▶ **Your assignment**: Everything from the opening line of the listing below to the line that has "block; width: 500px;", inclusive, should be returned exactly, except the pictures.

........

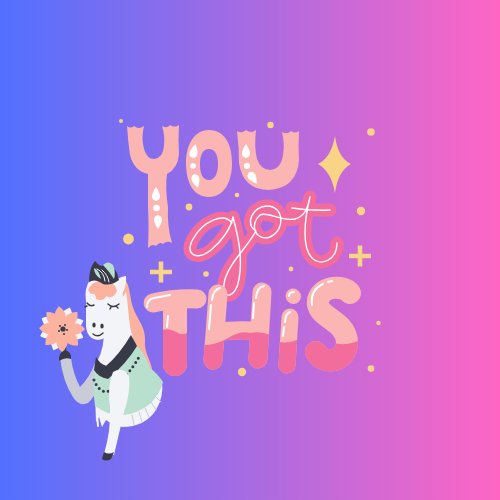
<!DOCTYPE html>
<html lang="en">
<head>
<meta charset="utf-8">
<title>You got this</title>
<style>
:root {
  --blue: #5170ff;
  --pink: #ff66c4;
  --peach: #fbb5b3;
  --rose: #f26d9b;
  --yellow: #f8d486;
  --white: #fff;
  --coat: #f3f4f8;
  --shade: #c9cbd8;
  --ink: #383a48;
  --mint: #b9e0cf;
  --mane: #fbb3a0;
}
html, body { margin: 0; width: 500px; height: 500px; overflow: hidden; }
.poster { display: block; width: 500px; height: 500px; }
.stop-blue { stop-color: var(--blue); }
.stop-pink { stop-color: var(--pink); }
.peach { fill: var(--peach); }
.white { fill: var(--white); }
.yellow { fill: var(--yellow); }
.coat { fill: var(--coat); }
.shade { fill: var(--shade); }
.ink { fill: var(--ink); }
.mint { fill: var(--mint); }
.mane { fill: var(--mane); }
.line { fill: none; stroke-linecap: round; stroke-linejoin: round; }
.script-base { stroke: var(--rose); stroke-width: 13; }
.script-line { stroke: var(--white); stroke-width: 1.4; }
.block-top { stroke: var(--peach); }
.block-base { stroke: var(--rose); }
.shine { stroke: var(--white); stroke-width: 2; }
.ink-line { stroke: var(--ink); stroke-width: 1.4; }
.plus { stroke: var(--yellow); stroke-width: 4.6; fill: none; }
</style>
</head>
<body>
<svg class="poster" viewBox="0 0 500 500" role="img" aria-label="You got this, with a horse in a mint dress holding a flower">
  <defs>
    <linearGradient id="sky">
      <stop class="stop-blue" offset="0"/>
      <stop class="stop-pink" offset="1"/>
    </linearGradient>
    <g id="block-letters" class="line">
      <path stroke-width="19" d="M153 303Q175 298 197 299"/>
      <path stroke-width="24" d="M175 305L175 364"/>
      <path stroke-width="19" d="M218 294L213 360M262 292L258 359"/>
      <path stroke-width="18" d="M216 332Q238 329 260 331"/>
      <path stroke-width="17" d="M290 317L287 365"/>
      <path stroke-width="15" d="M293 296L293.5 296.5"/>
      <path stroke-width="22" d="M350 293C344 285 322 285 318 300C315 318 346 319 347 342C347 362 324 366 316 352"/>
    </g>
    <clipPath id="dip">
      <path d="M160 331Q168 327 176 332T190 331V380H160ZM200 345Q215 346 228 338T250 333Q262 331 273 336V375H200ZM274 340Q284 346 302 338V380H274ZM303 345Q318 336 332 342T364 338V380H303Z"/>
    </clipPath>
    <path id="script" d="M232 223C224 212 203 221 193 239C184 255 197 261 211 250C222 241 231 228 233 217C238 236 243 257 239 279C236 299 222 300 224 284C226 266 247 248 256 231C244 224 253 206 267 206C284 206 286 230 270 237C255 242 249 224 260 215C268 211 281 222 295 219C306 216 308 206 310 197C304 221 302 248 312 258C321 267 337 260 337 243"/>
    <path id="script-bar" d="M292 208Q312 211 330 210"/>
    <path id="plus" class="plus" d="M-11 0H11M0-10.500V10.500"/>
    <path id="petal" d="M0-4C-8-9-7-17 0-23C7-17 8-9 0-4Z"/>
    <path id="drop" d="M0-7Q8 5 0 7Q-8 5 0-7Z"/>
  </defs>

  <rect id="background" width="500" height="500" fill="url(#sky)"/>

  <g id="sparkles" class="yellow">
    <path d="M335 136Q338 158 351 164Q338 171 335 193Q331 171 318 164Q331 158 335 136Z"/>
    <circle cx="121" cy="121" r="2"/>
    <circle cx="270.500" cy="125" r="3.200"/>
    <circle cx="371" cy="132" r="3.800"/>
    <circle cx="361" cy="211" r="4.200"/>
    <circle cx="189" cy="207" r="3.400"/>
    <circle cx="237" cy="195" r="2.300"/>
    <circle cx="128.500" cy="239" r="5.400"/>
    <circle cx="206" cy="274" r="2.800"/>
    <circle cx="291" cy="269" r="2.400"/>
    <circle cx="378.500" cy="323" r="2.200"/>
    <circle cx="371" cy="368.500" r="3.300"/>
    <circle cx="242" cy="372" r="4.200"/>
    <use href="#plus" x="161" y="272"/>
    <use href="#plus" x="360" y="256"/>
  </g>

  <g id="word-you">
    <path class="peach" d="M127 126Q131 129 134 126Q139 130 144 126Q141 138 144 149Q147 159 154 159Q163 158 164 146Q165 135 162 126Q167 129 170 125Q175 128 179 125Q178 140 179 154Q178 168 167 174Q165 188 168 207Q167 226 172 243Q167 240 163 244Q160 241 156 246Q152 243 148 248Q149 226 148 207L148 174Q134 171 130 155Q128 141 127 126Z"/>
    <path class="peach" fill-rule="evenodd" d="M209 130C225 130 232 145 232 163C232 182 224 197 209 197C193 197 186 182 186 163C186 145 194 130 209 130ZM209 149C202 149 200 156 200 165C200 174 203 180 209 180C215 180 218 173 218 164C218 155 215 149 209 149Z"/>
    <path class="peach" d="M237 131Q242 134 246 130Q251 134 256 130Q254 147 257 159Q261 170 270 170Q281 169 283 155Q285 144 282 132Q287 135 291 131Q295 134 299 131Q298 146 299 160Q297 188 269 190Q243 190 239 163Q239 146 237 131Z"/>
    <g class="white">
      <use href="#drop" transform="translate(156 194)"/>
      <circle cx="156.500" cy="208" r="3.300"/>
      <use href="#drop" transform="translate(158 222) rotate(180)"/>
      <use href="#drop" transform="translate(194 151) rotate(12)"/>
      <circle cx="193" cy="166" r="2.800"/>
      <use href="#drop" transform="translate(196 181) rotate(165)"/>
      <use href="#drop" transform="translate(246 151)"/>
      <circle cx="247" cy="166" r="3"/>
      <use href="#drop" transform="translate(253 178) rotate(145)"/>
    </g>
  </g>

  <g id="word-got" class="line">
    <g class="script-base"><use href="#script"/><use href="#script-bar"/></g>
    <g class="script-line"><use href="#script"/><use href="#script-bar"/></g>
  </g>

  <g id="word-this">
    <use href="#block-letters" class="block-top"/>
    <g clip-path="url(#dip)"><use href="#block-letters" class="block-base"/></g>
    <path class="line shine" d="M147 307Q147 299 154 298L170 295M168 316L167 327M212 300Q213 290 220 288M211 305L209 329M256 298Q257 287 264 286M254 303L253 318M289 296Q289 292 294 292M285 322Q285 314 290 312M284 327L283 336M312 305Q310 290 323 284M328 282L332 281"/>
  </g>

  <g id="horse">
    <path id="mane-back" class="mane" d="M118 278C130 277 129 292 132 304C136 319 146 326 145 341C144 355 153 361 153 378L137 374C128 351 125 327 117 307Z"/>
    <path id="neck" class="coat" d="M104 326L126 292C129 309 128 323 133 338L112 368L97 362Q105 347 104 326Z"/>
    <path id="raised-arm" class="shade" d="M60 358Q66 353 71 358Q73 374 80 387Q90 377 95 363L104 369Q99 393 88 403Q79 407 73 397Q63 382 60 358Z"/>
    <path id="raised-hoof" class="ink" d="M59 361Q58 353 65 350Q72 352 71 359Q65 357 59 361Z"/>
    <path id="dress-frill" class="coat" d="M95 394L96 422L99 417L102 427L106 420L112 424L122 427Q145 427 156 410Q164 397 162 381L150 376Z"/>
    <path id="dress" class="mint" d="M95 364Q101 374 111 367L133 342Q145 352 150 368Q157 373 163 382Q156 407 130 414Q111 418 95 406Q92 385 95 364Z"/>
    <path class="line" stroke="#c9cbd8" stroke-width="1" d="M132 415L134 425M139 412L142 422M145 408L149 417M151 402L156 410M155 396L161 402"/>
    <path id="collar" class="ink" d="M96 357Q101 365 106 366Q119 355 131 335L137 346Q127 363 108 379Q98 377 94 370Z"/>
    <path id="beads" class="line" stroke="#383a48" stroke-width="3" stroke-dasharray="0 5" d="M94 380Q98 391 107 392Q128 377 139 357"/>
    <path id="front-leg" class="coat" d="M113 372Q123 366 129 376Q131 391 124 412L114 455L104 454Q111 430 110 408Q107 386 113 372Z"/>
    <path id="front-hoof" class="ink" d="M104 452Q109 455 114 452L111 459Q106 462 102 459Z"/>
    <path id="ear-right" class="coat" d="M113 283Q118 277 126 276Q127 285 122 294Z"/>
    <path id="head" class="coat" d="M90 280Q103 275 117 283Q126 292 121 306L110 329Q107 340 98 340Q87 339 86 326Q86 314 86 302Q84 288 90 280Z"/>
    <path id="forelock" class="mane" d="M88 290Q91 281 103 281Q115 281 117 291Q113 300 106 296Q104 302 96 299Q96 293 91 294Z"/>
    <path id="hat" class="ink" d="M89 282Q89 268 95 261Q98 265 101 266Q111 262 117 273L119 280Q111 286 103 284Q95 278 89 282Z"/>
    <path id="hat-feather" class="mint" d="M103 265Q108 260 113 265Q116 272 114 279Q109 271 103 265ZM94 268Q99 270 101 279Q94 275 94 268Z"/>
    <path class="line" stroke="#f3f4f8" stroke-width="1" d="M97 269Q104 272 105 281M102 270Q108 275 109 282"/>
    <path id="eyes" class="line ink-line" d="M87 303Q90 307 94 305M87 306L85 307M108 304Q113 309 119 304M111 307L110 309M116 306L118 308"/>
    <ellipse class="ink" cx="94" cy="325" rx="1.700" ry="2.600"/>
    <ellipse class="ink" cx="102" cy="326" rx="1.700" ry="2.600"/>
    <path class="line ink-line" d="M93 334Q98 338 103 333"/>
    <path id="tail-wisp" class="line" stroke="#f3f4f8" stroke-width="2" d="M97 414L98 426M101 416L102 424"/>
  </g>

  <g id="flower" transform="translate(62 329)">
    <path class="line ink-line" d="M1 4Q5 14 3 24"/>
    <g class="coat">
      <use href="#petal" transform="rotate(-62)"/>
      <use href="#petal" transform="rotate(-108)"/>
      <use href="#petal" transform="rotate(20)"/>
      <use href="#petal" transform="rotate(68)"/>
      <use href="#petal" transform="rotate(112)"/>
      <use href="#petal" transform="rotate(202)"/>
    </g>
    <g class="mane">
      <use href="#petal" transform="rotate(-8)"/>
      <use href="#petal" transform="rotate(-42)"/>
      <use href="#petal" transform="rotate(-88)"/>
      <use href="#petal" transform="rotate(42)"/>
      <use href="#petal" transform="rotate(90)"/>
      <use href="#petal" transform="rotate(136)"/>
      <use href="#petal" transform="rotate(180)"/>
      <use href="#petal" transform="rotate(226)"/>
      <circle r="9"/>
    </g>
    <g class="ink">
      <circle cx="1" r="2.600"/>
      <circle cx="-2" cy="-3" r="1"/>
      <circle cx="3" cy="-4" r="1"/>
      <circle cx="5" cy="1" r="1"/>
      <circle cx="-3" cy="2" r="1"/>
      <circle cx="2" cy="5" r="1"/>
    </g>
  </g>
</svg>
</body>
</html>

........

▶ **Written answer**:
<!DOCTYPE html>
<html lang="en">
<head>
<meta charset="utf-8">
<title>You got this</title>
<style>
:root {
  --blue: #5170ff;
  --pink: #ff66c4;
  --peach: #fbb5b3;
  --rose: #f26d9b;
  --yellow: #f8d486;
  --white: #fff;
  --coat: #f3f4f8;
  --shade: #c9cbd8;
  --ink: #383a48;
  --mint: #b9e0cf;
  --mane: #fbb3a0;
}
html, body { margin: 0; width: 500px; height: 500px; overflow: hidden; }
.poster { display: block; width: 500px; height: 500px; }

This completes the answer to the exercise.